─── Listed entries

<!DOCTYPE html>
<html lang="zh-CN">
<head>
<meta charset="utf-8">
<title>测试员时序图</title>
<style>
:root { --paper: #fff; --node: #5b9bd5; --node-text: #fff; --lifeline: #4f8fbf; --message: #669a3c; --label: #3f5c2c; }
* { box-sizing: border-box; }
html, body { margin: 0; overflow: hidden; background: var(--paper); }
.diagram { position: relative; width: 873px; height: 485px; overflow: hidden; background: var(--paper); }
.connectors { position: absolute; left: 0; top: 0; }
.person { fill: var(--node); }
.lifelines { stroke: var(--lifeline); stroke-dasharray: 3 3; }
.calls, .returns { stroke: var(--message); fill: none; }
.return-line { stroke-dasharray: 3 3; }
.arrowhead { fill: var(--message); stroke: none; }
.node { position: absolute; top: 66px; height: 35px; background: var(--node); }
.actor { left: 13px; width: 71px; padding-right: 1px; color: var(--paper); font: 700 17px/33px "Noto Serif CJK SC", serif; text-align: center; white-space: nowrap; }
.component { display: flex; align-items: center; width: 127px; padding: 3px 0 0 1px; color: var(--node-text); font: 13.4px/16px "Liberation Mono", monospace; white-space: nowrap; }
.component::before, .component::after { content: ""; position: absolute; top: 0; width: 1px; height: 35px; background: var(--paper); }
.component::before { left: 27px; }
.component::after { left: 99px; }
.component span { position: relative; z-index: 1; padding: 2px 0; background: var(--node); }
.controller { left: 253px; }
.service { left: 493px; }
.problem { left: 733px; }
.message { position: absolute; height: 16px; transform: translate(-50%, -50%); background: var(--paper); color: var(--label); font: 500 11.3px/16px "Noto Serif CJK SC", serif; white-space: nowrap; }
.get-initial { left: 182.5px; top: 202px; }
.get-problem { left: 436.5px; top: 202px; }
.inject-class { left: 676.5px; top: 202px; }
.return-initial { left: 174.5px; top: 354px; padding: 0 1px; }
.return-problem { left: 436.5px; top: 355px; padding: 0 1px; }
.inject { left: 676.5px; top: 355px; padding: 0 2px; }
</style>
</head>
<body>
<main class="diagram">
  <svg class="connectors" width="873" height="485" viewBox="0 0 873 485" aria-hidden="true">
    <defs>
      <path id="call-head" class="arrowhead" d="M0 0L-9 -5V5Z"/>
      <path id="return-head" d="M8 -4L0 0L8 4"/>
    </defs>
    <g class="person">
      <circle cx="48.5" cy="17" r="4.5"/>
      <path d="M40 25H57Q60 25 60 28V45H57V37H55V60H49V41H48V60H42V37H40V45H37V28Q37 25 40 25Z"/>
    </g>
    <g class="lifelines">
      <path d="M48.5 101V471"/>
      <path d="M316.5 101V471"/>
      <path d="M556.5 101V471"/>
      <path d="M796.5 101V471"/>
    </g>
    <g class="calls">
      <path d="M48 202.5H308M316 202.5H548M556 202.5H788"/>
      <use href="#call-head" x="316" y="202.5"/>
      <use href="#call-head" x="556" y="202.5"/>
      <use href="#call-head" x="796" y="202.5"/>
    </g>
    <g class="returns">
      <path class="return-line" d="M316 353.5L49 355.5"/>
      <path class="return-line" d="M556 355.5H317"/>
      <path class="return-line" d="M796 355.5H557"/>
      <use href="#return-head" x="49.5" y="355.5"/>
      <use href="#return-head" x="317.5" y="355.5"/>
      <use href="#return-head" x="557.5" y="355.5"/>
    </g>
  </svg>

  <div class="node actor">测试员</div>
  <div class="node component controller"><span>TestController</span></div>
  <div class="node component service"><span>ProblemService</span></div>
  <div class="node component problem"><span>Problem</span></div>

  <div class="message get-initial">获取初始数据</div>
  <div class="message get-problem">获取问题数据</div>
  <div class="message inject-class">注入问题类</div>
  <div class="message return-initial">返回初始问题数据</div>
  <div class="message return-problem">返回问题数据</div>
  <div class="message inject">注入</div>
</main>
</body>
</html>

──────
─── Listed entries

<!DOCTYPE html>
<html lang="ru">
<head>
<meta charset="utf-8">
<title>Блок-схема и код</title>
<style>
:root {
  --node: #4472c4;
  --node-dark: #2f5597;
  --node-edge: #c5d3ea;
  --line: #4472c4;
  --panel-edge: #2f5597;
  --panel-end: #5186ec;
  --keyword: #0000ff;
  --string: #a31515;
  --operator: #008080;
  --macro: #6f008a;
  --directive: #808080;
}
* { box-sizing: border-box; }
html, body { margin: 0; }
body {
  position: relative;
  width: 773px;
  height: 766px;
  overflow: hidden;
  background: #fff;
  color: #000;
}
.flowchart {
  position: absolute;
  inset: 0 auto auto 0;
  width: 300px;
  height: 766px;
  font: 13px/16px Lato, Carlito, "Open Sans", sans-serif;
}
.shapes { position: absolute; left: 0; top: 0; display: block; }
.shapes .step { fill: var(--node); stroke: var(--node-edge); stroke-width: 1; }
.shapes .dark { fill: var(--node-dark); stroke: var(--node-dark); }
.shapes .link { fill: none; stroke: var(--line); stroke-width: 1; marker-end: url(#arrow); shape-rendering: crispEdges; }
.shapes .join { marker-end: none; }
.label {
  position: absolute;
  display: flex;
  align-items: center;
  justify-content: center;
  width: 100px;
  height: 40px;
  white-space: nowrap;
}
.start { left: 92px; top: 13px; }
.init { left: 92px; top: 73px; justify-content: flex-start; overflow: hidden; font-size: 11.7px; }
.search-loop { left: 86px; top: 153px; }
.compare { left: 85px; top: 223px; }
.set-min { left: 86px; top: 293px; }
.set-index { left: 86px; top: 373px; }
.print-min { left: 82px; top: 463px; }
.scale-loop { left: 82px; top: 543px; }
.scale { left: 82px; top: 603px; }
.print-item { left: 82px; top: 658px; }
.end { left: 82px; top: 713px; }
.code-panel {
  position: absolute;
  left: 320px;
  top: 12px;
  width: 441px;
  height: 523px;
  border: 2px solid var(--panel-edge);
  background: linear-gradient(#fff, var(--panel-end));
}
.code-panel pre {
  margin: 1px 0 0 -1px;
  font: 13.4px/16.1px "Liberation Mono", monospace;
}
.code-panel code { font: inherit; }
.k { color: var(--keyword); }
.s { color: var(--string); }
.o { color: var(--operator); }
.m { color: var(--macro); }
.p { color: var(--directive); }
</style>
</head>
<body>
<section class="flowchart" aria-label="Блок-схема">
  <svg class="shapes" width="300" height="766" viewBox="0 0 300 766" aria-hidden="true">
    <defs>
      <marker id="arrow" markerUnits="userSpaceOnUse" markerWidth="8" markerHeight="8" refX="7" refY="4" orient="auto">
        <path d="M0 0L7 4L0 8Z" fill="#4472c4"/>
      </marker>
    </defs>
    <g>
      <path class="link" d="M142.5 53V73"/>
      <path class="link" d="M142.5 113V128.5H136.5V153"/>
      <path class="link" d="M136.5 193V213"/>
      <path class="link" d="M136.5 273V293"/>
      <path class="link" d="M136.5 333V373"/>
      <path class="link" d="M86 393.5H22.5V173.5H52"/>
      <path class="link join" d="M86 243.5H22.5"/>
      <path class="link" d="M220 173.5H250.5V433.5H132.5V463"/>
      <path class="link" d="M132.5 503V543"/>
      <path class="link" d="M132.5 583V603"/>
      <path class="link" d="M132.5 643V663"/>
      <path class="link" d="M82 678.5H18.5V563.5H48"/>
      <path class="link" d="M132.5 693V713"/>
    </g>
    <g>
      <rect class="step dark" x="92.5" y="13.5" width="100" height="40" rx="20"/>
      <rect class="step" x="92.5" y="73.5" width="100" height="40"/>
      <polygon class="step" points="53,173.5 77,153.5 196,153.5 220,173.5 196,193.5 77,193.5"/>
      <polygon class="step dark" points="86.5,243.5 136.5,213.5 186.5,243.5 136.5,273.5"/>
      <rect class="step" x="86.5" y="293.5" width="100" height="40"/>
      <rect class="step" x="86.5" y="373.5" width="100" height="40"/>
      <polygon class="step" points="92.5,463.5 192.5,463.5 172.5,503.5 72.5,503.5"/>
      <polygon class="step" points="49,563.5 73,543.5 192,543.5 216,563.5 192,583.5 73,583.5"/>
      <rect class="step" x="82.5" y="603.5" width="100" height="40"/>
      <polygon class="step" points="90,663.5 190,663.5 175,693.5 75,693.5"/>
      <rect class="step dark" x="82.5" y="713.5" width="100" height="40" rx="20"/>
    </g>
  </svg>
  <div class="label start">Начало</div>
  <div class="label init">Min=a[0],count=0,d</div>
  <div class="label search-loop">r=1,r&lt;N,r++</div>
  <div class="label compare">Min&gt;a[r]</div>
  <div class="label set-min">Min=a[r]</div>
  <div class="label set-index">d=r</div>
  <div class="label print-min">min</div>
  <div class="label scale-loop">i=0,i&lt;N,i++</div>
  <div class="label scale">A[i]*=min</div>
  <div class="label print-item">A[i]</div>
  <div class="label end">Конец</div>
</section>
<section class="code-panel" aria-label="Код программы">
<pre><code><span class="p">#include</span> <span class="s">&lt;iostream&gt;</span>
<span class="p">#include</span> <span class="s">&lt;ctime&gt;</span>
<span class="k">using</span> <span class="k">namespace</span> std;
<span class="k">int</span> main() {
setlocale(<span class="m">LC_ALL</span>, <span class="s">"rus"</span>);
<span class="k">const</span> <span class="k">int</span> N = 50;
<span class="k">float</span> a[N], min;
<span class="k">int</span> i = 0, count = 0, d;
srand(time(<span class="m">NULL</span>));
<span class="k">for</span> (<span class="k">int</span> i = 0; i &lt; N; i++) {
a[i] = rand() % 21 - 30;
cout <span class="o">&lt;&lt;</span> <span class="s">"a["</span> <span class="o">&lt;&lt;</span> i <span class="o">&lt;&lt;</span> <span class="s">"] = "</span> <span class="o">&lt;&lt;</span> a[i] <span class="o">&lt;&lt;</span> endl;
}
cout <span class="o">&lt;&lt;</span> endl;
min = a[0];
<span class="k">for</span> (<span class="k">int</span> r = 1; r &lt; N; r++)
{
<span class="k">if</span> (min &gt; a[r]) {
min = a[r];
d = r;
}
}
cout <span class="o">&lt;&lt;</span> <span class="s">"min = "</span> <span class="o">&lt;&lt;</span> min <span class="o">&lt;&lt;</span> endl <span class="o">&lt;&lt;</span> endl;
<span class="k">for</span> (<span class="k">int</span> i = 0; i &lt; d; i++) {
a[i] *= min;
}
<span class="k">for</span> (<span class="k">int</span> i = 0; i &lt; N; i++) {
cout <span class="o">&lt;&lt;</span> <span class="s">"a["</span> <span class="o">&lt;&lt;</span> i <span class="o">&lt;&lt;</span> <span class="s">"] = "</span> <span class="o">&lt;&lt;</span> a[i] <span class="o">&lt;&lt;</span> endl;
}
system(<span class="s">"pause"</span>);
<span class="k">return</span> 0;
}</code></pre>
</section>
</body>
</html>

──────
─── Listed entries

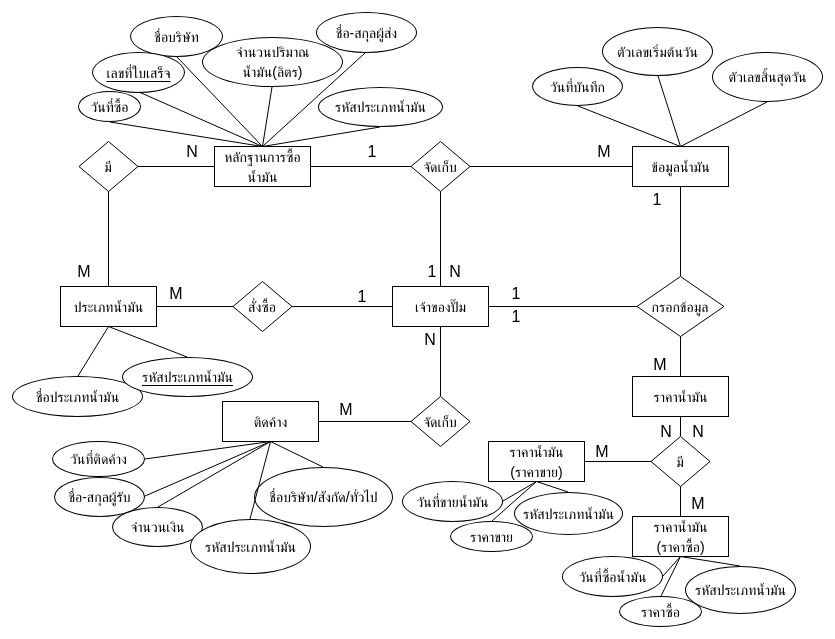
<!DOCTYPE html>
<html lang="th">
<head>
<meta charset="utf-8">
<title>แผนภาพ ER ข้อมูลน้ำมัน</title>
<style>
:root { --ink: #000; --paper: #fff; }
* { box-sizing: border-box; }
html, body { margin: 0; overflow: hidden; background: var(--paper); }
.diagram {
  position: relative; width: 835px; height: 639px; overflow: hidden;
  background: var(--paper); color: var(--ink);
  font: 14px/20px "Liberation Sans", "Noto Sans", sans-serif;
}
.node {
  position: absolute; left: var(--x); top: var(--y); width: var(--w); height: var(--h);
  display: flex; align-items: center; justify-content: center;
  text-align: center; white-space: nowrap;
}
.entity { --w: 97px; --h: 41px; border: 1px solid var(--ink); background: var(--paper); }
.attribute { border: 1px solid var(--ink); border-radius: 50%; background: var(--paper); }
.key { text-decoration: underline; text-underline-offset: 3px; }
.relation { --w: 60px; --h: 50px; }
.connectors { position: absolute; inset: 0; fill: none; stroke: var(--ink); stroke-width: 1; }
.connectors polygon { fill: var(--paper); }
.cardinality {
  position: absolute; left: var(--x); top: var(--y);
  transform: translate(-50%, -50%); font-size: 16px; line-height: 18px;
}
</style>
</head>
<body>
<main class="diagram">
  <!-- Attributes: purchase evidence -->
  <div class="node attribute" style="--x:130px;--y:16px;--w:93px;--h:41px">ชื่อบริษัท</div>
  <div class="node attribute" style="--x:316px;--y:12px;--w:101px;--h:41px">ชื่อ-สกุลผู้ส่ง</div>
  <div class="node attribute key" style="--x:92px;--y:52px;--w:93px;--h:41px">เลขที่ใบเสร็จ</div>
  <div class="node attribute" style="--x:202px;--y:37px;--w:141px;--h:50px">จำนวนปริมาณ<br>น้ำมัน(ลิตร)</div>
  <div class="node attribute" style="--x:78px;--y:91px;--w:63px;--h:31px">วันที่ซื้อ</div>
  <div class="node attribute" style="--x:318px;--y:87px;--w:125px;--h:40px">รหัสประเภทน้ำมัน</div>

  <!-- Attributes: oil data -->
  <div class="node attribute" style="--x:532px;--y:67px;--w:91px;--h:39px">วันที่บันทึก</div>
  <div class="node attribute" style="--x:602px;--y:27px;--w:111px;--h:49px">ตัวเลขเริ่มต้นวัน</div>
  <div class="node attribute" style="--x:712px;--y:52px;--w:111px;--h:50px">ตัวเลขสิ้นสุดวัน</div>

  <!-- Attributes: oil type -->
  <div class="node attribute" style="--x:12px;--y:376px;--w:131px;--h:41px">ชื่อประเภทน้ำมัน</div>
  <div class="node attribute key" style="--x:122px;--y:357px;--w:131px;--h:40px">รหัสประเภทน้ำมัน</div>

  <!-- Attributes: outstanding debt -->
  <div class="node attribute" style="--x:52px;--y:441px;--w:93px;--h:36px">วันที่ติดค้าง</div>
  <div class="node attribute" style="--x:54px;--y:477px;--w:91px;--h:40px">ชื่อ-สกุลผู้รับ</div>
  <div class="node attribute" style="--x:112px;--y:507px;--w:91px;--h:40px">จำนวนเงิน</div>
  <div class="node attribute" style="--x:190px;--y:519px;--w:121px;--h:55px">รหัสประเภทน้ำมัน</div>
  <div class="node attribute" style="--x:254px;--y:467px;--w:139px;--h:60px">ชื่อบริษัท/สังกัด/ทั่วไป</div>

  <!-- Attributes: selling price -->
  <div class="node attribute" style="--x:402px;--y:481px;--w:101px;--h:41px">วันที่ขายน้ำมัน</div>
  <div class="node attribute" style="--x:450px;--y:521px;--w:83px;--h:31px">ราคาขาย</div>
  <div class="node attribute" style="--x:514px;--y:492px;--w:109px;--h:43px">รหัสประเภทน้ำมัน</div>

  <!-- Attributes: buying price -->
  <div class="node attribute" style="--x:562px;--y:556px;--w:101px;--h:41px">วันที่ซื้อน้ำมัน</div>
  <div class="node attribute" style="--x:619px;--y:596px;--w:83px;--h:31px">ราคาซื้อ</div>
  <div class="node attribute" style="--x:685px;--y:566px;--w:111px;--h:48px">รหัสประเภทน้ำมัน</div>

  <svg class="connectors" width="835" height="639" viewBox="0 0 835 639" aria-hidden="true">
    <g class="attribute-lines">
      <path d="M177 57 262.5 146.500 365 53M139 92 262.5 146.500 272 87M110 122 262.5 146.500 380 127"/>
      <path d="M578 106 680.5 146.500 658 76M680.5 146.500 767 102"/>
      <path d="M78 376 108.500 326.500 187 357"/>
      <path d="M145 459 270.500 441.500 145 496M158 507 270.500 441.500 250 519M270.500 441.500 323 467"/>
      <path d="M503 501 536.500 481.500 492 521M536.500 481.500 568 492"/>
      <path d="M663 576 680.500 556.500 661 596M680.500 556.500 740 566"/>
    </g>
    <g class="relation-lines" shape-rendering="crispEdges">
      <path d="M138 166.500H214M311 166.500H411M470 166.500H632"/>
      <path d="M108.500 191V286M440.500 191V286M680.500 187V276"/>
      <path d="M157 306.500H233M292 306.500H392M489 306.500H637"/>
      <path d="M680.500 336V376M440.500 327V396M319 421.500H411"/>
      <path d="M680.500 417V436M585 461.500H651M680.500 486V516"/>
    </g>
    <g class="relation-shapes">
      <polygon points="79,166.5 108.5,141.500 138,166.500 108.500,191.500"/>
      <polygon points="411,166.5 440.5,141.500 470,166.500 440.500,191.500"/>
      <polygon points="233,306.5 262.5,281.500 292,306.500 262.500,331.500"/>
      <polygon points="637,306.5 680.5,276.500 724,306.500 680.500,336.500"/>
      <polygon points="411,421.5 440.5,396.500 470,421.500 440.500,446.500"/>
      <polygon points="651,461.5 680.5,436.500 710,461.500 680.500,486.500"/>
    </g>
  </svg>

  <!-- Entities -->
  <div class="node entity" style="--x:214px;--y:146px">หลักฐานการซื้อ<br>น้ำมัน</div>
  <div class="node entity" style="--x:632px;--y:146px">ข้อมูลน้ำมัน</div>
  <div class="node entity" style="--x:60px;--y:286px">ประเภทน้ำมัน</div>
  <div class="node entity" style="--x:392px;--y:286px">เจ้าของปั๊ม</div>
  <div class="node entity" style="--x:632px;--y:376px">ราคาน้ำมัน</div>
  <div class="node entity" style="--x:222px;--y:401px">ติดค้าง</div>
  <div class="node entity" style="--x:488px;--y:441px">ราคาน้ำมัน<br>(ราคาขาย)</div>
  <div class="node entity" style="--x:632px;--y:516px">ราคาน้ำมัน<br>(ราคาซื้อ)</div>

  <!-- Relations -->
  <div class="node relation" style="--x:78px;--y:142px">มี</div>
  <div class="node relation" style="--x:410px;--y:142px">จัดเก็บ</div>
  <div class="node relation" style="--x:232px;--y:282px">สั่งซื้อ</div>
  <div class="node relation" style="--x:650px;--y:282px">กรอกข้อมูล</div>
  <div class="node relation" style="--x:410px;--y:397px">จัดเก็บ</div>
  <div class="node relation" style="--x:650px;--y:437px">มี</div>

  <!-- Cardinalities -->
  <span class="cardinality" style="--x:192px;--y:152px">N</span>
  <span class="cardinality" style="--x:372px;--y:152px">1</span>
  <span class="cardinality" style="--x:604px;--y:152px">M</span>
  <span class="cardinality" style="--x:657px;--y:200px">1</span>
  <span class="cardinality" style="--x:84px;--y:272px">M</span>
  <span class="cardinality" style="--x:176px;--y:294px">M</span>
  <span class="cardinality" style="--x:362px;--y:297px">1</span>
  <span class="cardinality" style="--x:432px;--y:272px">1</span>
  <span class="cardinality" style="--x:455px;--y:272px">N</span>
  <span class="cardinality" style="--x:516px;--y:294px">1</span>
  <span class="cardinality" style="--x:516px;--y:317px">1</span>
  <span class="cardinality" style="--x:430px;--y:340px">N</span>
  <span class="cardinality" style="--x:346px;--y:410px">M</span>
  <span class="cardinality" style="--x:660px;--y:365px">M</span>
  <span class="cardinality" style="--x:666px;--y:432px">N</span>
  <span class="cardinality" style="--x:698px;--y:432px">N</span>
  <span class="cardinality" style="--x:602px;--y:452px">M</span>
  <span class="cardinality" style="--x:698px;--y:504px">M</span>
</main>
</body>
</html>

──────

Task objective: Using only the entries above, output the line with "absolute; top: 66px;", the line with "absolute; top: 0;", and all lines between them, exactly as they stand.

Solution:
.node { position: absolute; top: 66px; height: 35px; background: var(--node); }
.actor { left: 13px; width: 71px; padding-right: 1px; color: var(--paper); font: 700 17px/33px "Noto Serif CJK SC", serif; text-align: center; white-space: nowrap; }
.component { display: flex; align-items: center; width: 127px; padding: 3px 0 0 1px; color: var(--node-text); font: 13.4px/16px "Liberation Mono", monospace; white-space: nowrap; }
.component::before, .component::after { content: ""; position: absolute; top: 0; width: 1px; height: 35px; background: var(--paper); }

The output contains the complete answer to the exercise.